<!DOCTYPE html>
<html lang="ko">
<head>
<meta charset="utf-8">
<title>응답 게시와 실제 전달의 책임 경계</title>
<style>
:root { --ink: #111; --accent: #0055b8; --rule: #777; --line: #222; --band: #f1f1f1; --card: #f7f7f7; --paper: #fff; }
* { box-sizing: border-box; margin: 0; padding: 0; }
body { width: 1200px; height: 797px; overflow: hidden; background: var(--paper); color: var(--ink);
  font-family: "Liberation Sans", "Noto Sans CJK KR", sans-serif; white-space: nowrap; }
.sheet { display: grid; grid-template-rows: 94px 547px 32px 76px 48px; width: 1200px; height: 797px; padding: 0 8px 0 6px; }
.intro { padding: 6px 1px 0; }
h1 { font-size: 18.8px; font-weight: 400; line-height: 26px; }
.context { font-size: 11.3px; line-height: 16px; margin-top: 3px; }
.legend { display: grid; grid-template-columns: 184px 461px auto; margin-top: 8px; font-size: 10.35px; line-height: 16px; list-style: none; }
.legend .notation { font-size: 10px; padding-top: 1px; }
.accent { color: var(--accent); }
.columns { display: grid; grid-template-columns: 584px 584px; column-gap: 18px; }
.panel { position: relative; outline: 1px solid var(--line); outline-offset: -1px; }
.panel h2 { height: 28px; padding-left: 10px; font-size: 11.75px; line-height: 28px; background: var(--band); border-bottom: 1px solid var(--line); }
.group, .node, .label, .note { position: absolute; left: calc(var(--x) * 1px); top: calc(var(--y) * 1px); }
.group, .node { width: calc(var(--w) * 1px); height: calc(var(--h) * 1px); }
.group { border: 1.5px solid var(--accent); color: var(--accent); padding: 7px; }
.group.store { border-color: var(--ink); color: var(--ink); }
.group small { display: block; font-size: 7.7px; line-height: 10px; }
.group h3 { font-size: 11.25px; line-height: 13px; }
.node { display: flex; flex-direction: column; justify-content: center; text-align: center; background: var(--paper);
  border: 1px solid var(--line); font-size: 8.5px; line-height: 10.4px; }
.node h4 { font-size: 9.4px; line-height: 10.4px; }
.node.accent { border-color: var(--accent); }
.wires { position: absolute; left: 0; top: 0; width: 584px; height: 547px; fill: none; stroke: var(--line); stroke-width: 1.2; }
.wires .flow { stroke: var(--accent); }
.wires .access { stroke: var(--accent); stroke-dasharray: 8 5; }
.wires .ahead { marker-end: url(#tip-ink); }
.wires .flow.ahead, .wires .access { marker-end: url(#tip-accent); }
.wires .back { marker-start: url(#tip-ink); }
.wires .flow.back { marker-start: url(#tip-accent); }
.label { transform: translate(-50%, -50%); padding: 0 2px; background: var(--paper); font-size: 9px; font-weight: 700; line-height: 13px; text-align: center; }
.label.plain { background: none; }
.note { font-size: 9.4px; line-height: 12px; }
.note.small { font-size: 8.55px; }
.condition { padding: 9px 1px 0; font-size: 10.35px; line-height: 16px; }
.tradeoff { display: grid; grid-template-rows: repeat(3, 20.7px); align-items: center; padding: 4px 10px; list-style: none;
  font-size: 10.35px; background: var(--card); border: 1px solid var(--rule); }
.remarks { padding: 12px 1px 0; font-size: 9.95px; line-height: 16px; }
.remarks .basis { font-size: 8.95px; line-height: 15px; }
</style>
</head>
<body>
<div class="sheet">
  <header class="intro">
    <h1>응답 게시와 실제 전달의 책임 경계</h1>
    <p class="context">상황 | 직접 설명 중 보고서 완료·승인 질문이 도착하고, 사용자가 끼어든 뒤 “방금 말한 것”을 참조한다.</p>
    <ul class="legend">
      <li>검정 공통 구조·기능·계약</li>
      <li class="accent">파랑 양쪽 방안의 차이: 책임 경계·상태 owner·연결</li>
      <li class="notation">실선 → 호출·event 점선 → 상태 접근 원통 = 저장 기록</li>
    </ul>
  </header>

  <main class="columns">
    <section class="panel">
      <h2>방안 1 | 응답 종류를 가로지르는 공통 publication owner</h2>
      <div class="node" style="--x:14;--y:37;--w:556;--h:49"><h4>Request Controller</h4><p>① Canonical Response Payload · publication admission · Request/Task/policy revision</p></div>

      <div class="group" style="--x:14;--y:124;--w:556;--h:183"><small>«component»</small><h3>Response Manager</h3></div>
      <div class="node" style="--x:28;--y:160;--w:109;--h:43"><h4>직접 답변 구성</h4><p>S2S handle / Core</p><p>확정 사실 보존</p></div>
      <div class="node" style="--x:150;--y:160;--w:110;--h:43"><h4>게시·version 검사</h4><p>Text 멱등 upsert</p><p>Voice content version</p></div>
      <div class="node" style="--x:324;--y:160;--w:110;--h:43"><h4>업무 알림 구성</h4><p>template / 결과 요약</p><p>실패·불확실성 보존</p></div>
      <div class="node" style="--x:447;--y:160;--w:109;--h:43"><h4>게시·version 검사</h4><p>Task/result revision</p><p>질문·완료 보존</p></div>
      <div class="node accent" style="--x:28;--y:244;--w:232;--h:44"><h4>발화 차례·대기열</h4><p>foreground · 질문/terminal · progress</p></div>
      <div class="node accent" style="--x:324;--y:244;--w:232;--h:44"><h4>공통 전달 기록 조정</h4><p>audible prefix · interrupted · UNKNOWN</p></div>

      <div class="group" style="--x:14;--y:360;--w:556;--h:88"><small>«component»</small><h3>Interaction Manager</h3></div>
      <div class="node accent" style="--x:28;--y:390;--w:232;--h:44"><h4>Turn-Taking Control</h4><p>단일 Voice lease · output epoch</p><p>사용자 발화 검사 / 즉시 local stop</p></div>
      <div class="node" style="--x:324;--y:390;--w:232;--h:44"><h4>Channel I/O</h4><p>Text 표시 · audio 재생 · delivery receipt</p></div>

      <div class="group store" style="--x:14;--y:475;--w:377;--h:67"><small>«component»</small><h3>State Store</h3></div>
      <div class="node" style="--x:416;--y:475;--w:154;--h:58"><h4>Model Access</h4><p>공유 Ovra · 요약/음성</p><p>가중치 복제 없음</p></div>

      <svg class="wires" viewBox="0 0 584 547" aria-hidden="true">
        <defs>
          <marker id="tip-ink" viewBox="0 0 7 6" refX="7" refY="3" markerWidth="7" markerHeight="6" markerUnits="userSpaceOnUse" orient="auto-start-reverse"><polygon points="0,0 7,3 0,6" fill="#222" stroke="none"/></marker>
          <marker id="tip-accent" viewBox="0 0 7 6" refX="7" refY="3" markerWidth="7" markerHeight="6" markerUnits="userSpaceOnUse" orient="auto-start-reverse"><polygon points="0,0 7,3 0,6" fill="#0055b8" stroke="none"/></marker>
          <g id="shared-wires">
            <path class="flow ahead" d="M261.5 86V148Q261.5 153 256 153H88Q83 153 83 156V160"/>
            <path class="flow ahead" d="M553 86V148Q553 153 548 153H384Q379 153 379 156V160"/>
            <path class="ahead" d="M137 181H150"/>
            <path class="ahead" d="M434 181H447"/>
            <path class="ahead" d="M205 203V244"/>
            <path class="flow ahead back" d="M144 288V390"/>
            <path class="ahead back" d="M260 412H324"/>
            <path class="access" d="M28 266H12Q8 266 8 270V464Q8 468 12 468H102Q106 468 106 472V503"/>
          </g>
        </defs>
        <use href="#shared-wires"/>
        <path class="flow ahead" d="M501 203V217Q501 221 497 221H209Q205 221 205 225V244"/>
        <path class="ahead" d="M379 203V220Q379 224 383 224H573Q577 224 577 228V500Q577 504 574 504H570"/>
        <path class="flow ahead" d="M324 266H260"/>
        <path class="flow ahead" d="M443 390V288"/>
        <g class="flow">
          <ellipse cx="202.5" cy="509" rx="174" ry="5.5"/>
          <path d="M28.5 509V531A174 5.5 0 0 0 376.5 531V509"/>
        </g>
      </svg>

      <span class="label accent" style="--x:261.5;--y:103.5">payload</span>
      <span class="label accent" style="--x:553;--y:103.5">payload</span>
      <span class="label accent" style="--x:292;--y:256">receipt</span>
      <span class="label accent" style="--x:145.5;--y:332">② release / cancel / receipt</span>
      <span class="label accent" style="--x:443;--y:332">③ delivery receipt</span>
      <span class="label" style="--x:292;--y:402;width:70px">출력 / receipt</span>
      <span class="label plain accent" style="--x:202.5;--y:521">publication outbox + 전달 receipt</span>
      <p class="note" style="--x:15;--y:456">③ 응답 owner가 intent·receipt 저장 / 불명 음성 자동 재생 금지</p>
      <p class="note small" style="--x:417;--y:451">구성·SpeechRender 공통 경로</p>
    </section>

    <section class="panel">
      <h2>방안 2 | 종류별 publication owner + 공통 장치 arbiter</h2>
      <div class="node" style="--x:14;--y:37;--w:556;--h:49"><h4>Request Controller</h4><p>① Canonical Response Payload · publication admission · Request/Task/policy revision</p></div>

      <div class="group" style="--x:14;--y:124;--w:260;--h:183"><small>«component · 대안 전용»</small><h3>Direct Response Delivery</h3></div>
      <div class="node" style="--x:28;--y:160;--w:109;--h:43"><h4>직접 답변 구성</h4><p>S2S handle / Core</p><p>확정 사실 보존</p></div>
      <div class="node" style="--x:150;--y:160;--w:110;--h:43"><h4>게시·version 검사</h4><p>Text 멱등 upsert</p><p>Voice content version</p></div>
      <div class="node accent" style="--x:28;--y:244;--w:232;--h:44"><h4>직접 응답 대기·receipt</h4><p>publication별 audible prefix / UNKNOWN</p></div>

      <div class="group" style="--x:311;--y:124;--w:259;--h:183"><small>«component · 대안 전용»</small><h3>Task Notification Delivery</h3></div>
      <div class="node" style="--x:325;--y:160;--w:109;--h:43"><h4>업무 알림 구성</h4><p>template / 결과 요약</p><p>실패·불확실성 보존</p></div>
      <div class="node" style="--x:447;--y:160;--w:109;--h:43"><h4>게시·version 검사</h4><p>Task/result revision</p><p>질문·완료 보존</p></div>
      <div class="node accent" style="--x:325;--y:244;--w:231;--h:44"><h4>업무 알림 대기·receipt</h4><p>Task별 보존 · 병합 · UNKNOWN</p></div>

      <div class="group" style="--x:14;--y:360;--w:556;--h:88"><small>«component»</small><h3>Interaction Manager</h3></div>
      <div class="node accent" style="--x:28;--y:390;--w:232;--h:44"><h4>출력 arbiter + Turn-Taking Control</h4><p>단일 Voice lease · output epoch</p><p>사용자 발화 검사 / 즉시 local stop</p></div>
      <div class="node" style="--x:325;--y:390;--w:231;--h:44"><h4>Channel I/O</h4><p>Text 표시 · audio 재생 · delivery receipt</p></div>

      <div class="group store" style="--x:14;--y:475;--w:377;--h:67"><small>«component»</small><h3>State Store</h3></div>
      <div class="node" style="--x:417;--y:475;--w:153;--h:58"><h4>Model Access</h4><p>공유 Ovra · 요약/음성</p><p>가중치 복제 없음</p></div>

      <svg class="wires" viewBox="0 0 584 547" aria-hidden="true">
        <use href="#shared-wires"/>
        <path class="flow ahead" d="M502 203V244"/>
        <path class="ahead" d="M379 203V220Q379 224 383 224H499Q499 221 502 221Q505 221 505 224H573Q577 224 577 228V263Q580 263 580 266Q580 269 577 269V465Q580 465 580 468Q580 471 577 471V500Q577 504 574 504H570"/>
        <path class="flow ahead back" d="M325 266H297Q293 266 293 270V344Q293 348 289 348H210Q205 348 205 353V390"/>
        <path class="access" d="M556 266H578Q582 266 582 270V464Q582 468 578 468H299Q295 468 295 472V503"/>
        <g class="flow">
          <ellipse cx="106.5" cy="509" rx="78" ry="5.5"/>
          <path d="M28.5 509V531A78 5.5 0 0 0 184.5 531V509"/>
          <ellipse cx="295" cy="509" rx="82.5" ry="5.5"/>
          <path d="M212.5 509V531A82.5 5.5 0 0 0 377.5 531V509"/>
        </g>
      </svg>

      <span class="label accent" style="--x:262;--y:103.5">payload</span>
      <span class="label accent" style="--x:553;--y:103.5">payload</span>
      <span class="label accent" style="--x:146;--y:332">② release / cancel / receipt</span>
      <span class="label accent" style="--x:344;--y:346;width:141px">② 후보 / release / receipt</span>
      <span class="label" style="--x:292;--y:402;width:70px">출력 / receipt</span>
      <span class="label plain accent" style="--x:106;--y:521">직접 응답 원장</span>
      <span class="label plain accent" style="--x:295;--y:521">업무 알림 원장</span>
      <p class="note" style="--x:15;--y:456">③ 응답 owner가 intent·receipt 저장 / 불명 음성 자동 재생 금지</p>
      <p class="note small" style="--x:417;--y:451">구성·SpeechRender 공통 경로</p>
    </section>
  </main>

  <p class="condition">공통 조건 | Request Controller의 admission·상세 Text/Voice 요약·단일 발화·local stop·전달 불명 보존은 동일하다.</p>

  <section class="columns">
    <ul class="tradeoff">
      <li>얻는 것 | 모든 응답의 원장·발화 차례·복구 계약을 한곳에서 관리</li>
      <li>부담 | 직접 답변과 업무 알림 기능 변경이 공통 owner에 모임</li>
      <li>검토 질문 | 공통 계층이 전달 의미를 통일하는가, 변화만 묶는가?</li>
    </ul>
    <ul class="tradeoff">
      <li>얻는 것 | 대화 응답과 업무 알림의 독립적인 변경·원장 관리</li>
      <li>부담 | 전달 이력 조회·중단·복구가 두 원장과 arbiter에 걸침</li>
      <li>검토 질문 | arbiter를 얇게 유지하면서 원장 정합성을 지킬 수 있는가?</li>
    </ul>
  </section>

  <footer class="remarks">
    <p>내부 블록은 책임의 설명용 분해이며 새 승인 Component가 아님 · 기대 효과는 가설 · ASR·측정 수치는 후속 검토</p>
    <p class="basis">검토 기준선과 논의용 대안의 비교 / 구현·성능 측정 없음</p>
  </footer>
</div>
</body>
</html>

══════════════════════════════

→ What is needed: Which lines run from the first of the listing to the line containing "18.8px; font-weight: 400;"? Reproduce those exactly, both ends included.

→ Solution for this exercise:
<!DOCTYPE html>
<html lang="ko">
<head>
<meta charset="utf-8">
<title>응답 게시와 실제 전달의 책임 경계</title>
<style>
:root { --ink: #111; --accent: #0055b8; --rule: #777; --line: #222; --band: #f1f1f1; --card: #f7f7f7; --paper: #fff; }
* { box-sizing: border-box; margin: 0; padding: 0; }
body { width: 1200px; height: 797px; overflow: hidden; background: var(--paper); color: var(--ink);
  font-family: "Liberation Sans", "Noto Sans CJK KR", sans-serif; white-space: nowrap; }
.sheet { display: grid; grid-template-rows: 94px 547px 32px 76px 48px; width: 1200px; height: 797px; padding: 0 8px 0 6px; }
.intro { padding: 6px 1px 0; }
h1 { font-size: 18.8px; font-weight: 400; line-height: 26px; }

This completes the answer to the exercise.